Required action: Show all the lines in the data below that include the word "dark".

Records for the exercise:
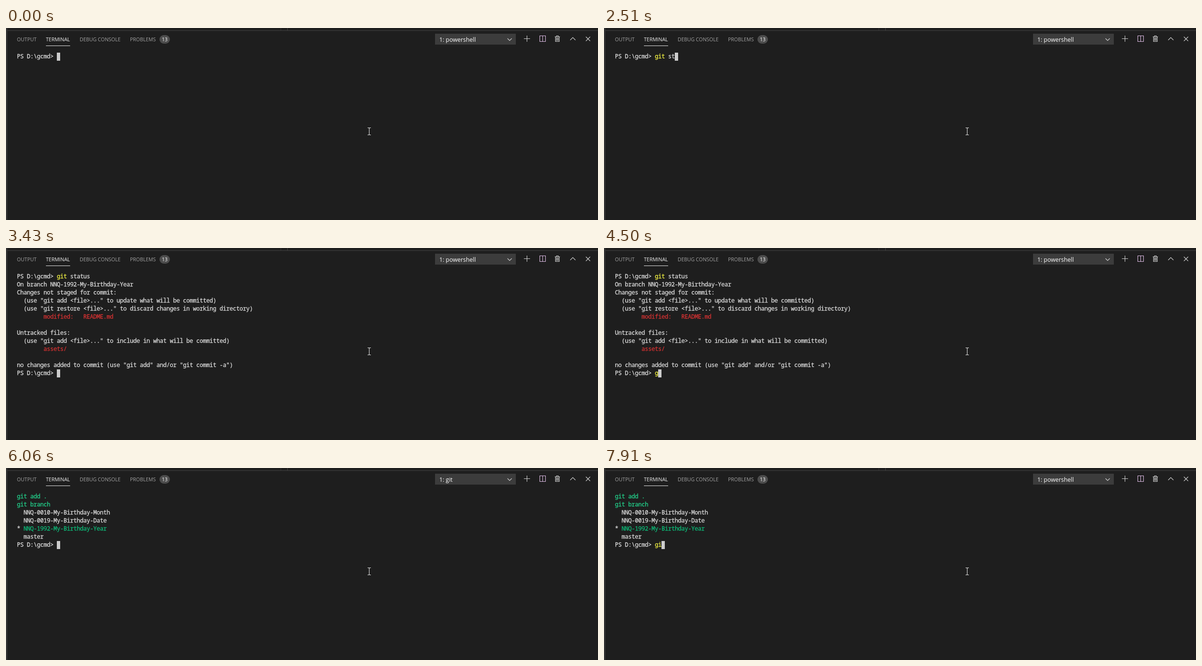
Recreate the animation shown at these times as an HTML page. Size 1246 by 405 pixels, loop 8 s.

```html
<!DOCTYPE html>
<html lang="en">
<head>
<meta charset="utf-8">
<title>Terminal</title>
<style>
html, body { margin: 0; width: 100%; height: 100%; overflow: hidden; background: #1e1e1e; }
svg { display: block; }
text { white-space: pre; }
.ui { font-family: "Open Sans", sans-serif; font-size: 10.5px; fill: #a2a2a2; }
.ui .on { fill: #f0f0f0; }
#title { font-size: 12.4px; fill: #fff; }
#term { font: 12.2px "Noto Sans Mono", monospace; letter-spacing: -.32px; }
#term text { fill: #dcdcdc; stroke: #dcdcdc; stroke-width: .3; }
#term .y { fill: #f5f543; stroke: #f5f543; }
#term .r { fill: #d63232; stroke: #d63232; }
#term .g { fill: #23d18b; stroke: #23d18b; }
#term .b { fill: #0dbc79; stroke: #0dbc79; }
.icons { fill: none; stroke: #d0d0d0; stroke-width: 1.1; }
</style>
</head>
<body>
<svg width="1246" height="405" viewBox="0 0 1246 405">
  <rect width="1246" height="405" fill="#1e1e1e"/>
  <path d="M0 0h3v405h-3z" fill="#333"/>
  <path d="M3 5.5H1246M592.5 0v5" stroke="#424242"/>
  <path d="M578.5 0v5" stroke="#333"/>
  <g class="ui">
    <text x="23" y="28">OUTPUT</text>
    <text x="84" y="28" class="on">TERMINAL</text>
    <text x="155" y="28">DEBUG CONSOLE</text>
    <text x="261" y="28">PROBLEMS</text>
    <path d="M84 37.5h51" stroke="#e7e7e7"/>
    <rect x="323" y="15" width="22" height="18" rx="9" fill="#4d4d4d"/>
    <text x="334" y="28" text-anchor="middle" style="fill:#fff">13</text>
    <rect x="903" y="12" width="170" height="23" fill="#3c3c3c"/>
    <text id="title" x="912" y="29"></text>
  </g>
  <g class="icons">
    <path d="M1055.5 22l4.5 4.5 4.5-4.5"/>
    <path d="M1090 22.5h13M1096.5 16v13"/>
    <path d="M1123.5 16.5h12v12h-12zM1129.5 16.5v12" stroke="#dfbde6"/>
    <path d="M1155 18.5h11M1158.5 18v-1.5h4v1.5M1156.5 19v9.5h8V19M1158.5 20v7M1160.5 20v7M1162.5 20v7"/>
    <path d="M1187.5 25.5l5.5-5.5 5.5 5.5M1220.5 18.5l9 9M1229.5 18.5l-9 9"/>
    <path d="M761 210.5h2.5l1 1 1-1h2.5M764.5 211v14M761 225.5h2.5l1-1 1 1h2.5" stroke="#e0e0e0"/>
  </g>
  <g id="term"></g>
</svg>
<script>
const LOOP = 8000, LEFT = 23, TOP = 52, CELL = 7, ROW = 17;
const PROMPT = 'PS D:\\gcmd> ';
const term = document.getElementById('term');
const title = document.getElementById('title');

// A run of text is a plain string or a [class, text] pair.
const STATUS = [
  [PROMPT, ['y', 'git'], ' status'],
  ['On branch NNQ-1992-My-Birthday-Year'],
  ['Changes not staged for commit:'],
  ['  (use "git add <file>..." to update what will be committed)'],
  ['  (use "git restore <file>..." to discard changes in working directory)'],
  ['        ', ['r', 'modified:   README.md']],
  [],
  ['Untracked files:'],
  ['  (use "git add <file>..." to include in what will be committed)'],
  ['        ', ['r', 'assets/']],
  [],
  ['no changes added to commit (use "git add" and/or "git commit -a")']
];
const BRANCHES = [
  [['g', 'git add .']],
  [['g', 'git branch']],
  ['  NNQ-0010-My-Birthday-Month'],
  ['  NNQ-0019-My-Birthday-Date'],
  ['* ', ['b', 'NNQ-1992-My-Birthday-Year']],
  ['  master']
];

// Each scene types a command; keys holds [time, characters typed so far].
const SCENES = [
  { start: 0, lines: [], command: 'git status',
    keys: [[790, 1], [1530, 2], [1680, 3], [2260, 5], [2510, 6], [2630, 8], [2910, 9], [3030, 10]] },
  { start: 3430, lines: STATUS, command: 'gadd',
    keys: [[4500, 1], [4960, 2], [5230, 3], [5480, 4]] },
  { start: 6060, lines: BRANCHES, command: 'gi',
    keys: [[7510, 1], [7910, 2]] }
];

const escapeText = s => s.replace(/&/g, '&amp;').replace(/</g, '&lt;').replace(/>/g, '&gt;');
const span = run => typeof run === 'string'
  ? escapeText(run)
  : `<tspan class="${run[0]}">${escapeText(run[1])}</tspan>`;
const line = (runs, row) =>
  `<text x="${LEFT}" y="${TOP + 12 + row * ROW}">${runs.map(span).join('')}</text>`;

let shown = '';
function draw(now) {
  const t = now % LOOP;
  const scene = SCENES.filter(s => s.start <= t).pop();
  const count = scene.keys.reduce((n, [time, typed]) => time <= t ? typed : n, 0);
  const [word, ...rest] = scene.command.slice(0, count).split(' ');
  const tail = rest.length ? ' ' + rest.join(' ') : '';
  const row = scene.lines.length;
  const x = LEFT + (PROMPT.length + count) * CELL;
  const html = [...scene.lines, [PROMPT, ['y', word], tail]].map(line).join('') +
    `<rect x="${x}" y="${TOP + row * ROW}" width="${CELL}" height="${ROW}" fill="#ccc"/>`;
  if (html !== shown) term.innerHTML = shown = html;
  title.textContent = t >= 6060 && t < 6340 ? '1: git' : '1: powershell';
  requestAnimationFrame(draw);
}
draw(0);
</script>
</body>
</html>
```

...

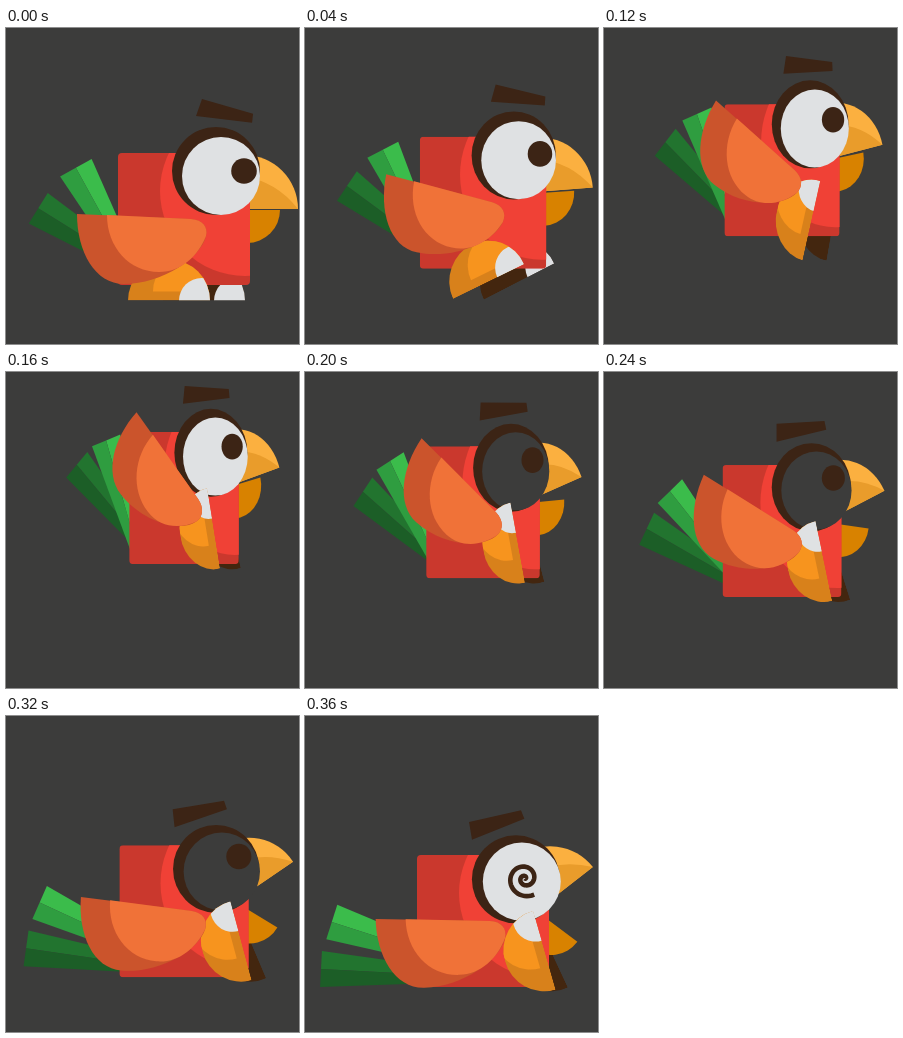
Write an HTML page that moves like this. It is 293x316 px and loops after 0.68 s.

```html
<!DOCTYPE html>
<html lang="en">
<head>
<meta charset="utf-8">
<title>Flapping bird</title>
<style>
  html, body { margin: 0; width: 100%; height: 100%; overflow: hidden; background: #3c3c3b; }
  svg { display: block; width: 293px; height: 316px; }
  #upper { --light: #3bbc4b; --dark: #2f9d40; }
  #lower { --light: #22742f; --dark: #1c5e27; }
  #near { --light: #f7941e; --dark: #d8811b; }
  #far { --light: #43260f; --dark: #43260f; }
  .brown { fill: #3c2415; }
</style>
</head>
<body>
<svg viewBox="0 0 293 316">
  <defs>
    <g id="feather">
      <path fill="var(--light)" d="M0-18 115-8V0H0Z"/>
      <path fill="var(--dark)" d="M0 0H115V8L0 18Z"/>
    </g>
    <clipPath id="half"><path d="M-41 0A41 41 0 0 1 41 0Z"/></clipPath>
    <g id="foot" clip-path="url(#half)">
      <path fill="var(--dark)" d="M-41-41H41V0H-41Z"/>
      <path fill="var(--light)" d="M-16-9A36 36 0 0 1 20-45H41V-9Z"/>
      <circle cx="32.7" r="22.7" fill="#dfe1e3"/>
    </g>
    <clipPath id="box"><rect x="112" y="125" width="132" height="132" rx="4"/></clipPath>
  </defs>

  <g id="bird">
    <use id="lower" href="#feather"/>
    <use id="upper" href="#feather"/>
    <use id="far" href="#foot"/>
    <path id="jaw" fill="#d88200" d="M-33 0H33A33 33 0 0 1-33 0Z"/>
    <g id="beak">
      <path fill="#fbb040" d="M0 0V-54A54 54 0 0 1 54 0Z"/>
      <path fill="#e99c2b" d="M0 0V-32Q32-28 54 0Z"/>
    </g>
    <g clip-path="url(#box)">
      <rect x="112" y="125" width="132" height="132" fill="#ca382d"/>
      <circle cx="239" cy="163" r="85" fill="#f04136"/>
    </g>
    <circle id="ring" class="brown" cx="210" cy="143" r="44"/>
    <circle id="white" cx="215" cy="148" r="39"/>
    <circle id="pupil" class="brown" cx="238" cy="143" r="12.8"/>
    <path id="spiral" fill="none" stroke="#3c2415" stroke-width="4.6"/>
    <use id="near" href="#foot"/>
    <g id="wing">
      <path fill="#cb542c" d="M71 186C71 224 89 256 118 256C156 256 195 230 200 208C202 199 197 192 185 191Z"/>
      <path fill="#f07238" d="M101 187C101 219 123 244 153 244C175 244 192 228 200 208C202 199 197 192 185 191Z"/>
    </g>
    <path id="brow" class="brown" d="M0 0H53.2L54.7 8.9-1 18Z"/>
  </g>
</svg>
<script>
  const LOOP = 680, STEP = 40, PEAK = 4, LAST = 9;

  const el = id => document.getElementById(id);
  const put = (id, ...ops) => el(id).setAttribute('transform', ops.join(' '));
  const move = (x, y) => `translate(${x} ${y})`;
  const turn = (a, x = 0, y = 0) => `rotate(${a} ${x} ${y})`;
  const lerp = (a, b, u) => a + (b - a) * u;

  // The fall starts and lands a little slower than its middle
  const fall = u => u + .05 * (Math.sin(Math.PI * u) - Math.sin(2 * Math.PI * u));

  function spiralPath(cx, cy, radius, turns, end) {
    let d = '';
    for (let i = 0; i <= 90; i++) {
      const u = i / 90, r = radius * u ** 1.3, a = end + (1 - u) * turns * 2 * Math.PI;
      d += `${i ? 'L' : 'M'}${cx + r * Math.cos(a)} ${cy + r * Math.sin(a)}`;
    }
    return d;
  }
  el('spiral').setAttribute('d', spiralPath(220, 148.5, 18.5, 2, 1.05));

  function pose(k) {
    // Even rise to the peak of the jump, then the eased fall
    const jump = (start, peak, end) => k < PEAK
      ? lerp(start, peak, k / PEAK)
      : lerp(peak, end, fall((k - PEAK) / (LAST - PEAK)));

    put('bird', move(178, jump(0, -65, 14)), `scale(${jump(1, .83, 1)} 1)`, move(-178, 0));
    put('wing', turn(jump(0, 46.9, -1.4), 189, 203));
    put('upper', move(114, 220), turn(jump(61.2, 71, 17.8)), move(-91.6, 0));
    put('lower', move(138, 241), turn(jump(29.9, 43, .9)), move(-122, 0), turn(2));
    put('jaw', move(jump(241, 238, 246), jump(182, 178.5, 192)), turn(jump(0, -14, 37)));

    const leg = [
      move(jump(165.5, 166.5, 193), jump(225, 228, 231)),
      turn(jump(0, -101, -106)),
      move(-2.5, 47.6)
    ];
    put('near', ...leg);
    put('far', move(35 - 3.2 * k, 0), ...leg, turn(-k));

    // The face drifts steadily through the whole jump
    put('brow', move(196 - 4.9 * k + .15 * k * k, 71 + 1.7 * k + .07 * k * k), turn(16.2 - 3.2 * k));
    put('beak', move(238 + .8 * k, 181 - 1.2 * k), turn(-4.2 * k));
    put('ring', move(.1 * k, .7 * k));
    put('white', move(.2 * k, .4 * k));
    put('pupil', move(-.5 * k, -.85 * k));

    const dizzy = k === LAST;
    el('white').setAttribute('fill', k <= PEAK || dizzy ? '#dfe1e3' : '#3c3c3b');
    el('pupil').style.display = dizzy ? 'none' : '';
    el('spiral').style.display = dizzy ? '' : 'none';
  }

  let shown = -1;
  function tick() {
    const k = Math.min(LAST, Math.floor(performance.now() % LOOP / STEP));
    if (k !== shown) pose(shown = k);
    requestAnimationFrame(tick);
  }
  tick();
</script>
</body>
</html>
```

Worked solution:
  #upper { --light: #3bbc4b; --dark: #2f9d40; }
  #lower { --light: #22742f; --dark: #1c5e27; }
  #near { --light: #f7941e; --dark: #d8811b; }
  #far { --light: #43260f; --dark: #43260f; }
      <path fill="var(--dark)" d="M0 0H115V8L0 18Z"/>
      <path fill="var(--dark)" d="M-41-41H41V0H-41Z"/>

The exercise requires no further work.